Last week, I read something interesting. There are currently more jobs being posted than any time since the statistic has been measured, over 20 years. That means that the gap between jobs being filled and jobs being advertised has never been larger. There are more companies chasing fewer people than ever before. Our experience shows that candidates have turned off to ads but they have not turned off to changing jobs. A good message with a good delivery and a good offer can still get someone talented and ambitious. Employers value their good people now. That means that you need to put something in front of them that is compelling and consistent with their goals or they will happily stay put.

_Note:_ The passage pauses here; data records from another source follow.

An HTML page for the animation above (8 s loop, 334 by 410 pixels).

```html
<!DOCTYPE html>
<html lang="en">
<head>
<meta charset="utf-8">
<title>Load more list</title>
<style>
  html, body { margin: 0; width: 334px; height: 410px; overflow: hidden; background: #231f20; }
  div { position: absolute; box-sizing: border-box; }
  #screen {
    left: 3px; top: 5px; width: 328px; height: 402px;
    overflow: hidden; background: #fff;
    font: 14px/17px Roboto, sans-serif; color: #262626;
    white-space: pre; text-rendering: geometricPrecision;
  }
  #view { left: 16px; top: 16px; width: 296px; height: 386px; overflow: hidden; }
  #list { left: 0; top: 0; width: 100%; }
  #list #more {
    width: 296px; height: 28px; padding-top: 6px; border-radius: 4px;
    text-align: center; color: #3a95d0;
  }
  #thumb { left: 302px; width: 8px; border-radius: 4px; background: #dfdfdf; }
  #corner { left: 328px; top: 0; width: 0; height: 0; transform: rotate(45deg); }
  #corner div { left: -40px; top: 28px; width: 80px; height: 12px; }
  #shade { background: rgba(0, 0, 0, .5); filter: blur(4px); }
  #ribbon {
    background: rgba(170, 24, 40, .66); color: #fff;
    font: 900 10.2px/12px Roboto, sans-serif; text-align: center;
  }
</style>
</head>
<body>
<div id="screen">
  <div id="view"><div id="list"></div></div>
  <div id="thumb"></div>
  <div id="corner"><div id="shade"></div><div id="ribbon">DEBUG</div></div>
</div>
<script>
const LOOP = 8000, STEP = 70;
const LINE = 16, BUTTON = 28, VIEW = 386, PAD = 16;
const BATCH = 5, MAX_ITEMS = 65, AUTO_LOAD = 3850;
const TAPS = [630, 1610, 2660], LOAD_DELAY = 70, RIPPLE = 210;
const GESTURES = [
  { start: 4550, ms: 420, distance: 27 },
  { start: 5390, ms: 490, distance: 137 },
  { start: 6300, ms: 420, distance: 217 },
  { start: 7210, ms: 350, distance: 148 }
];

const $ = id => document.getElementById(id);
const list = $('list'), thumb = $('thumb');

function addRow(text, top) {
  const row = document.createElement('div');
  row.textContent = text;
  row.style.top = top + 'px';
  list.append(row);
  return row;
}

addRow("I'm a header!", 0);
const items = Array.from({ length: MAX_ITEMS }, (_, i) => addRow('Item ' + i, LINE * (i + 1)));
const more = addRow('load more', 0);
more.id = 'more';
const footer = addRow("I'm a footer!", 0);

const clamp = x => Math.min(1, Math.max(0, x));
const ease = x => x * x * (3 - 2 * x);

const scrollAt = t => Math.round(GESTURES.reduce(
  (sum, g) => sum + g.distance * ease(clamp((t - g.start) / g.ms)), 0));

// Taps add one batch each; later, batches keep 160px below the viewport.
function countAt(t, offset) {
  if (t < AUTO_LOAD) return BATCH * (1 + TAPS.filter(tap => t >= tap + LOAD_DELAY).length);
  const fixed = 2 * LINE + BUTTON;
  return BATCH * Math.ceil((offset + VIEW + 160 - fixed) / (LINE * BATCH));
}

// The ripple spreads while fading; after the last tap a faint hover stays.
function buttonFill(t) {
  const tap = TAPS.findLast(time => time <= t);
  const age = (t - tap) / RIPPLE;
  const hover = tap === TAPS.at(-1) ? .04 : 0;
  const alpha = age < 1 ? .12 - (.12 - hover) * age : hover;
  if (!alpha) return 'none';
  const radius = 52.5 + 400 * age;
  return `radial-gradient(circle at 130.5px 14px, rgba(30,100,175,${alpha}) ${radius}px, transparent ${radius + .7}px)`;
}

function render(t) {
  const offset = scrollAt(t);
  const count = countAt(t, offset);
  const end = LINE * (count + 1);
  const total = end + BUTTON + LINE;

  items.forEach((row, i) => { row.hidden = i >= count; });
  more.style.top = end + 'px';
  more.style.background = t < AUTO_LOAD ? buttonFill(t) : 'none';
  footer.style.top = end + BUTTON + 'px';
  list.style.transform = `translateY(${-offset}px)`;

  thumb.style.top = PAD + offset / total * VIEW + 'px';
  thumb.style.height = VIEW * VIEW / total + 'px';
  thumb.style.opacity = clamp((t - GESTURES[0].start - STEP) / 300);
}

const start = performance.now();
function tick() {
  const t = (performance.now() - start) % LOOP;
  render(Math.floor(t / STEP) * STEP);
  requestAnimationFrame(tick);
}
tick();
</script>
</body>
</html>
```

Occasionally I speak to HR people, business owners or executives whose response to this type of candidate selectivity and behavior is very, well, old school. It is a self -defeating response that basically says, if they are not motivated enough to get off their chair and apply for a job, they are not really serious. If that is your initial reaction to this, here are some things to consider –
- If everyone else is reaching out to good people and you are not, you are left with everyone else’s second, third or fourth choice. Ouch.
- Running ads to take months to, at best, get second tier candidates is very expensive. Every week a job is unfilled means that someone else is doing that job. An unfilled opening can result in a second unfilled opening when someone quits because they are doing two jobs, not one job.
- A salary is a trade. It is not a purchase. The basic employer/employee relationship has changed. You are not doing anyone a favor by hiring them. They go to work for you because you offer something of value; salary, growth, challenge, etc. If the employee is good, they can go somewhere else to work at any moment or stay where they are. They do not need you and do not need your specific job.
This is all tough stuff for most business owners or people of my generation. It is not the world we grew up in, I know. But, fighting human nature is like fighting gravity. Human nature, like gravity, has a definite tendency to win in the end. Don’t let your business go splat because you are staffing with the world’s flotsam and jetsam. Recognize that the world has changed. Talent is not lining up at your door any more. It needs a reason to consider your opportunity. Give them one, please.
Thanks for getting this far and, as ever, remember Right Recruiting for all of your recruitment needs.